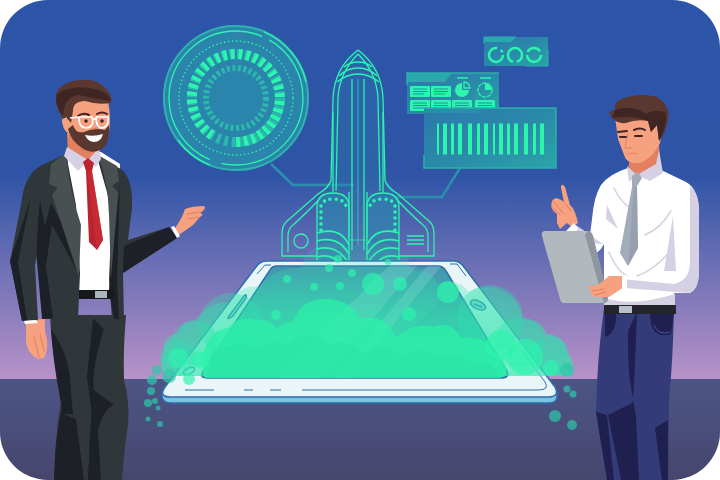
<!DOCTYPE html>
<html lang="en">
<head>
<meta charset="utf-8">
<title>Rocket launch hologram</title>
<style>
:root{--mint:#2cf5ae;--teal:#2b93ab;--skin:#f6a17f;--skin-shade:#e2805f;--hair:#5a372f;--hair-dark:#3f2625;--suit:#30373a;--suit-dark:#1d2027;--suit-light:#485052;--shirt:#fff;--shirt-shade:#d5d0e4;--trouser:#333b78;--trouser-dark:#1f2050;--edge:#2c6fae}
html,body{margin:0;background:#fff;overflow:hidden}
svg{display:block;width:720px;height:480px}
.line{fill:none;stroke:var(--mint);stroke-width:1.3}
.link{fill:none;stroke:#2b8fae;stroke-width:2.5}
.mint{fill:var(--mint)}
.skin{fill:var(--skin)}.skin-shade{fill:var(--skin-shade)}
.hair{fill:var(--hair)}.hair-dark{fill:var(--hair-dark)}
.suit{fill:var(--suit)}.suit-dark{fill:var(--suit-dark)}.suit-light{fill:var(--suit-light)}
.shirt{fill:var(--shirt)}.shirt-shade{fill:var(--shirt-shade)}
.trouser{fill:var(--trouser)}.trouser-dark{fill:var(--trouser-dark)}
.crease{fill:none;stroke:var(--shirt-shade);stroke-width:1.5;stroke-linecap:round}
.feature{fill:none;stroke:var(--hair-dark);stroke-width:2;stroke-linecap:round}
.finger{fill:none;stroke:var(--skin-shade);stroke-width:1;stroke-linecap:round}
</style>
</head>
<body>
<svg viewBox="0 0 720 480" role="img" aria-label="Two businessmen beside a tablet projecting a holographic space shuttle launch">
<defs>
<linearGradient id="sky" x1="0" y1="0" x2="0" y2="1"><stop offset="0" stop-color="#2c55a9"/><stop offset=".46" stop-color="#2f54a6"/><stop offset=".7" stop-color="#6c70b5"/><stop offset="1" stop-color="#b992c8"/></linearGradient>
<linearGradient id="floor" x1="0" y1="0" x2="0" y2="1"><stop offset="0" stop-color="#4c5586"/><stop offset="1" stop-color="#47466d"/></linearGradient>
<linearGradient id="panel" x1="0" y1="0" x2="1" y2="1"><stop offset="0" stop-color="#2c78ac"/><stop offset=".5" stop-color="#2a89a9"/><stop offset="1" stop-color="#2aa5a8"/></linearGradient>
<linearGradient id="screen" x1="0" y1="0" x2="0" y2="1"><stop offset="0" stop-color="#4494b0"/><stop offset=".5" stop-color="#41c0ae"/><stop offset="1" stop-color="#38c5a5"/></linearGradient>
<linearGradient id="glow" x1="0" y1="0" x2="0" y2="1"><stop offset="0" stop-color="#2ee8ae" stop-opacity=".1"/><stop offset="1" stop-color="#2ee8ae" stop-opacity=".75"/></linearGradient>
<clipPath id="card"><rect width="720" height="480" rx="48"/></clipPath>
<clipPath id="screen-area"><path d="M277 266H438Q443 266 446 271L507 371Q510 378 501 378H207Q199 378 203 371L270 270Q272 266 277 266Z"/></clipPath>
<g id="half-shuttle">
<path d="M358 50C342 62 334 78 333 98L331 180Q329 188 318 194L286 222Q282 226 282 234V256H317"/>
<path d="M358 54C346 66 339 80 338 98L336 191M333 112V192M344 67Q350 62 358 62M339 76Q347 68 358 68M337 82Q347 74 358 74"/>
<path d="M352 250V79M349 192V238M321 197Q314 206 293 225Q288 229 288 236V252"/>
<path d="M317 263V207Q317 193 333 193Q349 193 349 207V263" fill="#2b8fae" fill-opacity=".45"/>
<path d="M317 233Q340 226 349 245M317 241Q338 235 349 254M317 249Q336 244 348 262M317 257Q332 253 340 264" stroke-width="1.7"/>
<path d="M321 230V206Q323 199 333 199Q344 199 346 206" stroke-width="3.6" stroke-dasharray="0 6" stroke-linecap="round"/>
</g>
<g id="text-tile"><rect width="20" height="11" rx="1" fill="#2cf5ae"/><path d="M3 3H17M3 5.500H17M3 8H14" stroke="#2a8ba9" stroke-width="1"/></g>
</defs>

<g clip-path="url(#card)">
<g id="backdrop"><rect width="720" height="380" fill="url(#sky)"/><rect y="379" width="720" height="101" fill="url(#floor)"/></g>

<g id="connectors" class="link"><path d="M271 164L293 185H354"/><path d="M460 168L442 197H397"/></g>

<g id="radial-gauge">
<circle cx="236" cy="98" r="73" fill="#2b8fae" fill-opacity=".82"/>
<circle cx="236" cy="98" r="72" fill="none" stroke="#2bb3ac" stroke-width="2"/>
<circle cx="236" cy="98" r="67" class="line" stroke-dasharray="120 12 210 8"/>
<path d="M264 32A72 72 0 0 1 306 82M178 140A72 72 0 0 0 210 165" class="line"/>
<circle cx="236" cy="98" r="57" class="line" stroke-width="2" stroke-dasharray="1.500 2.500"/>
<circle cx="236" cy="98" r="44" fill="none" stroke="#2bb8ad" stroke-width="10" stroke-dasharray="4 3.700"/>
<path d="M212 135A44 44 0 1 1 236 142" fill="none" stroke="#2cf5ae" stroke-width="10" stroke-dasharray="4 3.700"/>
<circle cx="236" cy="98" r="30" fill="none" stroke="#2bb8ad" stroke-width="6" stroke-dasharray="3 2.500"/>
</g>

<g id="ring-panel">
<path d="M484 37H548V66H484Z" fill="url(#panel)"/><path d="M484 37H516L511 42H484Z" fill="#2aa9ac"/><path d="M484 44V37H516M548 50V66H525" fill="none" stroke="#2bb0ac"/>
<g fill="none" stroke="#2cf5ae" stroke-width="2.500"><circle cx="496" cy="55" r="7" stroke-dasharray="34 4 3 3"/><circle cx="515" cy="55" r="7" stroke-dasharray="9 4 31 0"/><circle cx="534" cy="55" r="7" stroke-dasharray="22 3 15 4"/></g>
</g>

<g id="stats-panel">
<path d="M407 73H499V114H407Z" fill="url(#panel)"/><path d="M407 73H452L445 82H407Z" fill="#2aa9ac"/>
<path d="M407 85V73H499" fill="none" stroke="#2bb0ac" stroke-width="1.500"/>
<path d="M457 78H468M480 78H491" class="line"/>
<use href="#text-tile" x="410" y="86"/><use href="#text-tile" x="431" y="86"/>
<use href="#text-tile" x="410" y="100"/><use href="#text-tile" x="431" y="100"/><use href="#text-tile" x="452" y="100"/><use href="#text-tile" x="475" y="100"/>
<path d="M462 90V83A7 7 0 1 0 469 90Z" class="mint"/><path d="M464 88V82A6 6 0 0 1 470 88Z" class="line"/>
<circle cx="485" cy="90" r="7" class="line" stroke-dasharray="4 1"/><path d="M485 90V83A7 7 0 0 1 492 90Z" class="mint"/>
</g>

<g id="bar-panel">
<path d="M424 108H556V168H424Z" fill="url(#panel)"/><path d="M424 168V108H484L478 113H424Z" fill="#2aa0ac" fill-opacity=".5"/>
<path d="M424 108H556V168H424V155" fill="none" stroke="#2bb0ac" stroke-width="1.500"/>
<path d="M437 139H544" stroke="#2cf5ae" stroke-width="31" stroke-dasharray="2 4 4 4 3 4 4 6 4 5 3 4 4 5"/>
</g>

<g id="shuttle">
<path d="M358 50C342 62 334 78 333 98L331 180L318 194V263H399V194L385 180L383 98C382 78 374 62 358 50Z" fill="#2d7cab" fill-opacity=".35"/>
<use href="#half-shuttle" class="line"/><use href="#half-shuttle" class="line" transform="translate(716)scale(-1 1)"/>
<path d="M358 79V245M349 240H367" class="line" stroke-opacity=".5"/>
<circle cx="301" cy="241" r="7" class="line"/><path d="M407 236H424M407 240H424M407 244H424" class="line"/>
</g>

<g id="tablet" stroke="#2c6fae" stroke-width="1.500">
<path d="M162 391V397Q163 403 172 403H548Q557 403 557 397V390Z" fill="#7cc3df"/>
<path d="M267 261H453Q460 261 464 267L555 387Q560 397 548 397H171Q158 397 165 387L256 267Q260 261 267 261Z" fill="#eaf5f8"/>
<path d="M277 266H438Q443 266 446 271L507 371Q510 378 501 378H207Q199 378 203 371L270 270Q272 266 277 266Z" fill="url(#screen)"/>
<path d="M185 390H214M302 390H538Q550 390 545 382L522 351M450 264H457L466 276M244 390H253M257 274L265 265H271M270 390H281" fill="none" stroke-width="1"/>
<path d="M229 316L244 296Q247 293 246 298L233 316Q226 321 229 316Z" fill="#9ecde0"/>
<ellipse cx="478" cy="305" rx="8" ry="4" transform="rotate(24 478 305)" fill="#9ecde0"/><path d="M474 304L482 307"/>
<ellipse cx="189" cy="371" rx="6" ry="3" transform="rotate(-28 189 371)" fill="none"/>
</g>
<g clip-path="url(#screen-area)"><path d="M395 260L275 378H323L422 260ZM432 260L335 378H350L446 260Z" fill="#bdebf0" fill-opacity=".22"/><path d="M470 270L365 378H450L500 310Z" fill="#327daa" fill-opacity=".16"/></g>

<g id="smoke">
<path d="M319 246Q325 240 334 244Q345 238 356 246Q366 238 378 244Q394 242 398 254Q411 256 410 270Q431 268 438 284Q462 279 468 292Q493 280 511 297Q523 307 521 319Q541 318 546 333Q566 337 567 353Q577 363 570 376H167Q158 365 164 352Q162 336 179 333Q181 321 195 321Q207 302 229 302Q241 284 259 287Q274 267 301 268Q306 250 319 246Z" fill="url(#glow)" fill-opacity=".9"/>
<g fill="#2cdfab" fill-opacity=".35"><circle cx="231" cy="325" r="32"/><circle cx="195" cy="343" r="23"/><circle cx="490" cy="318" r="33"/><circle cx="520" cy="342" r="25"/><circle cx="550" cy="355" r="19"/><circle cx="178" cy="358" r="18"/></g>
<path d="M205 378Q199 358 208 342Q214 329 229 328Q238 315 255 320Q270 318 277 329Q283 321 293 322Q301 298 327 299Q351 300 360 319Q386 313 396 338Q414 321 435 327Q450 320 462 338Q485 335 493 352Q507 359 506 372Q505 378 498 378Z" fill="#2cf0aa" fill-opacity=".78"/>
<path d="M207 376Q205 350 224 347Q245 340 256 350Q270 338 289 344Q307 326 329 344Q351 337 363 354Q386 339 401 358Q423 343 439 358Q460 350 469 362Q489 357 500 377Z" fill="#2be3a6" fill-opacity=".5"/>
<g class="mint" fill-opacity=".68"><circle cx="373" cy="284" r="11"/><circle cx="400" cy="284" r="7"/><circle cx="448" cy="292" r="11"/><circle cx="409" cy="314" r="7"/><circle cx="287" cy="279" r="4"/><circle cx="276" cy="315" r="5"/><circle cx="352" cy="273" r="4"/><circle cx="340" cy="286" r="4"/><circle cx="329" cy="268" r="4"/><circle cx="338" cy="259" r="4"/><circle cx="314" cy="287" r="4"/><circle cx="388" cy="262" r="3"/><circle cx="178" cy="358" r="10"/><circle cx="201" cy="360" r="9"/><circle cx="189" cy="379" r="6"/><circle cx="501" cy="345" r="15"/><circle cx="525" cy="357" r="18"/><circle cx="551" cy="368" r="8"/></g>
<g fill="#2bc9aa" fill-opacity=".7"><circle cx="157" cy="370" r="5"/><circle cx="152" cy="380" r="5"/><circle cx="169" cy="376" r="7"/><circle cx="151" cy="391" r="4"/><circle cx="148" cy="403" r="4"/><circle cx="155" cy="401" r="3"/><circle cx="158" cy="408" r="2.500"/><circle cx="148" cy="419" r="2.500"/><circle cx="160" cy="424" r="3"/><circle cx="567" cy="370" r="7"/><circle cx="567" cy="389" r="3.500"/><circle cx="573" cy="394" r="3.500"/><circle cx="555" cy="416" r="6"/><circle cx="572" cy="425" r="5"/></g>
</g>

<g id="man-in-suit">
<path d="M26 320L45 319Q44 331 47 339Q48 351 44 358L38 359Q28 354 26 342Z" class="skin"/><path d="M34 337L39 357M40 334L44 351" class="finger"/>
<path d="M173 231Q182 219 185 209Q193 206 204 206Q207 209 200 213Q205 214 200 217L193 225Q185 231 177 236Z" class="skin"/><path d="M187 214L199 212M188 219L199 217" class="finger"/>
<path d="M50 315H126Q123 350 124 380Q130 402 128 425Q124 450 122 480H55Q54 440 61 402Q52 360 50 315Z" class="suit"/>
<path d="M93 318L87 377L92 414L88 480H54Q55 437 62 409Q54 365 51 329Q68 353 70 379L73 414L63 414L76 419L84 480H90Q87 445 94 400Q90 372 104 329Z" class="suit-dark"/>
<path d="M94 330Q91 365 94 390L114 405Q104 408 98 430L101 480H88L92 404Q84 360 94 330Z" class="suit-dark"/>
<path d="M67 152L101 152L120 164V298H77Z" class="shirt"/>
<path d="M66 154L42 165Q25 174 22 199L10 261L22 321L38 320L35 265L43 230L42 319H78L80 274L76 205Z" class="suit"/>
<path d="M97 157L121 169Q133 178 132 208L128 240L169 227L177 238L123 273L124 319H112L109 280L112 210Z" class="suit"/>
<path d="M40 200Q36 238 37 262L42 319L53 318L46 266L52 225L80 276L76 250L51 203L45 226ZM10 261L22 321L27 320L18 262L31 197Z" class="suit-dark"/>
<path d="M124 246L169 227L177 238L123 273ZM120 185L109 290L114 319H119L117 280Z" class="suit-dark"/>
<path d="M66 153L51 164L49 184L58 188L52 195L79 277L81 225Q68 185 66 153Z" class="suit-light"/>
<path d="M98 155L117 166L119 181L112 186L118 192L111 278L109 215Q108 180 98 155Z" class="suit-light"/>
<path d="M24 321L36 320L38 323L25 324ZM171 227L174 226L180 236L177 238Z" class="shirt"/>
<path d="M79 290H114V299H79Z" fill="#17181d"/><path d="M95 291H107V298H95Z" fill="#a9b5bf"/>
<path d="M67 133L68 153L88 161L99 152L98 139Z" class="skin-shade"/>
<path d="M67 147L64 156L78 171L88 160ZM99 148L101 159L96 167L88 160Z" class="shirt-shade"/>
<path d="M83 162L88 158L94 163L92 171L103 240L97 250L89 242L86 171Z" fill="#b9242f"/><path d="M87 171H92L103 240L97 250Z" fill="#cf3038" fill-opacity=".6"/>
<path d="M64 108Q70 96 91 96L108 101Q112 120 108 137L95 148L82 145L68 134Z" class="skin"/>
<path d="M66 118Q60 116 63 126Q66 135 71 132Z" class="skin"/>
<path d="M68 129L73 125Q76 134 84 132Q94 127 105 130L109 125Q110 143 102 149Q92 155 82 148Q71 141 68 129Z" class="hair"/>
<path d="M85 135Q94 137 103 134Q101 142 94 142Q88 142 85 135Z" class="shirt"/>
<path d="M63 119Q54 105 56 94Q61 82 79 80Q97 78 106 89Q113 96 111 103Q97 105 85 101Q73 101 73 111L71 123L66 117Z" class="hair"/>
<path d="M57 94Q72 84 94 89Q108 91 111 101Q95 99 79 95Q64 96 63 116Q54 105 57 94Z" class="hair-dark"/>
<path d="M78 116Q83 112 89 115M97 114Q102 111 107 114" class="feature"/><circle cx="86" cy="121" r="1.800" class="hair-dark"/><circle cx="102" cy="121" r="1.800" class="hair-dark"/>
<path d="M95 119L98 128L92 129" class="finger"/>
<g fill="none" stroke="#fff" stroke-width="1.700"><path d="M70 118L80 117H92Q95 127 86 128Q79 128 79 118M96 117H108Q109 128 101 128Q96 127 96 117M92 119H96"/></g>
</g>

<g id="man-with-clipboard">
<path d="M604 308H674Q673 360 669 400L668 480H607L596 412Q597 359 604 308Z" class="trouser"/>
<path d="M637 312Q635 369 633 399L636 417L639 480H621L608 415L634 402Q627 375 628 331ZM650 313H674L671 334Q655 339 651 324ZM605 312L616 313Q617 333 605 337ZM596 412L607 415L614 480H607ZM668 420L655 428L662 480H668Z" class="trouser-dark"/>
<path d="M654 325Q658 336 670 332" fill="none" stroke="#4751a0"/>
<path d="M628 168Q609 174 601 185Q594 196 592 219L590 235L574 224L567 232L584 253Q597 258 604 244L604 306H675L674 293H690Q698 288 699 274V214Q699 189 686 182L659 169Z" class="shirt"/>
<path d="M673 216L664 271L676 271ZM690 186Q700 194 699 214V274Q698 291 689 293L625 288L621 279L674 284Q690 280 690 262ZM607 205L618 229L606 219ZM604 298Q633 307 675 294V306H604ZM590 235L574 224L571 228Q587 245 603 244Z" class="shirt-shade"/>
<path d="M614 188Q620 202 632 209M671 211Q660 229 645 235M672 249Q655 270 637 276M609 252Q616 270 627 276" class="crease"/>
<path d="M604 305H676V314H604Z" fill="#23252c"/><path d="M619 306H632V313H619Z" fill="#b9c2c9"/>
<path d="M630 155L628 171L637 179L660 168L659 143Z" class="skin-shade"/>
<path d="M627 166L637 175L629 182ZM659 150L663 173L650 181L637 175L656 164Z" class="shirt-shade"/>
<path d="M632 176L638 172L642 178L637 186L638 248L628 266L620 253L632 187Z" fill="#a3acb9"/><path d="M634 187H637L638 248L628 266Z" fill="#8c96a7" fill-opacity=".5"/>
<path d="M615 117Q624 106 650 111L663 126L660 143Q653 158 640 163Q627 165 624 155L618 139Z" class="skin"/>
<path d="M655 127Q662 118 663 128Q662 140 654 140Z" class="skin"/>
<path d="M612 118L609 112L615 110Q614 103 619 100Q638 92 657 97Q671 106 668 119Q666 133 659 141L657 125L651 132L648 121Q636 119 626 123Q617 124 612 118Z" class="hair"/>
<path d="M615 110Q632 104 646 114Q652 109 665 112Q669 121 659 141L657 125L651 132L648 121Q633 115 612 118Z" class="hair-dark"/>
<path d="M618 132L627 131M634 130Q640 127 645 130" class="feature"/><path d="M620 137H626M635 136H642" class="feature" stroke-width="1.500"/><path d="M628 134L625 148H632" class="finger"/><path d="M627 154Q633 152 637 154" class="finger" stroke-width="2"/>
<path d="M560 229L567 223L572 227L578 223Q575 209 570 205L565 187Q561 182 561 188L564 202Q555 195 552 201Q549 209 557 214L557 223Z" class="skin"/><path d="M553 201L563 213M552 207L560 215M565 203L571 211" class="finger"/>
<path d="M566 231L574 223L578 229L570 236Z" class="shirt"/>
<path d="M544 231H588Q592 232 593 236L608 298Q608 303 604 303H564Q561 303 560 299L542 236Q541 232 544 231Z" fill="#b1b8be"/><path d="M588 231Q592 232 593 236L608 298Q608 303 604 303L585 235Z" fill="#8e969f"/>
<path d="M624 276L609 276L598 285L589 286Q587 289 592 291Q588 294 595 297L609 297L624 287Z" class="skin"/><path d="M592 291L604 289M595 295L606 292" class="finger"/>
<path d="M622 275L627 275L627 288L622 288Z" class="shirt"/>
</g>
</g>
</svg>
</body>
</html>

====================

Exercise instructions:
Of all the entries above, repeat only the lines from the line that has "166L637 175L629 182ZM659" to the line that has "132L627 131M634 130Q640", both lines included, exactly.

Solution for this exercise:
<path d="M627 166L637 175L629 182ZM659 150L663 173L650 181L637 175L656 164Z" class="shirt-shade"/>
<path d="M632 176L638 172L642 178L637 186L638 248L628 266L620 253L632 187Z" fill="#a3acb9"/><path d="M634 187H637L638 248L628 266Z" fill="#8c96a7" fill-opacity=".5"/>
<path d="M615 117Q624 106 650 111L663 126L660 143Q653 158 640 163Q627 165 624 155L618 139Z" class="skin"/>
<path d="M655 127Q662 118 663 128Q662 140 654 140Z" class="skin"/>
<path d="M612 118L609 112L615 110Q614 103 619 100Q638 92 657 97Q671 106 668 119Q666 133 659 141L657 125L651 132L648 121Q636 119 626 123Q617 124 612 118Z" class="hair"/>
<path d="M615 110Q632 104 646 114Q652 109 665 112Q669 121 659 141L657 125L651 132L648 121Q633 115 612 118Z" class="hair-dark"/>
<path d="M618 132L627 131M634 130Q640 127 645 130" class="feature"/><path d="M620 137H626M635 136H642" class="feature" stroke-width="1.500"/><path d="M628 134L625 148H632" class="finger"/><path d="M627 154Q633 152 637 154" class="finger" stroke-width="2"/>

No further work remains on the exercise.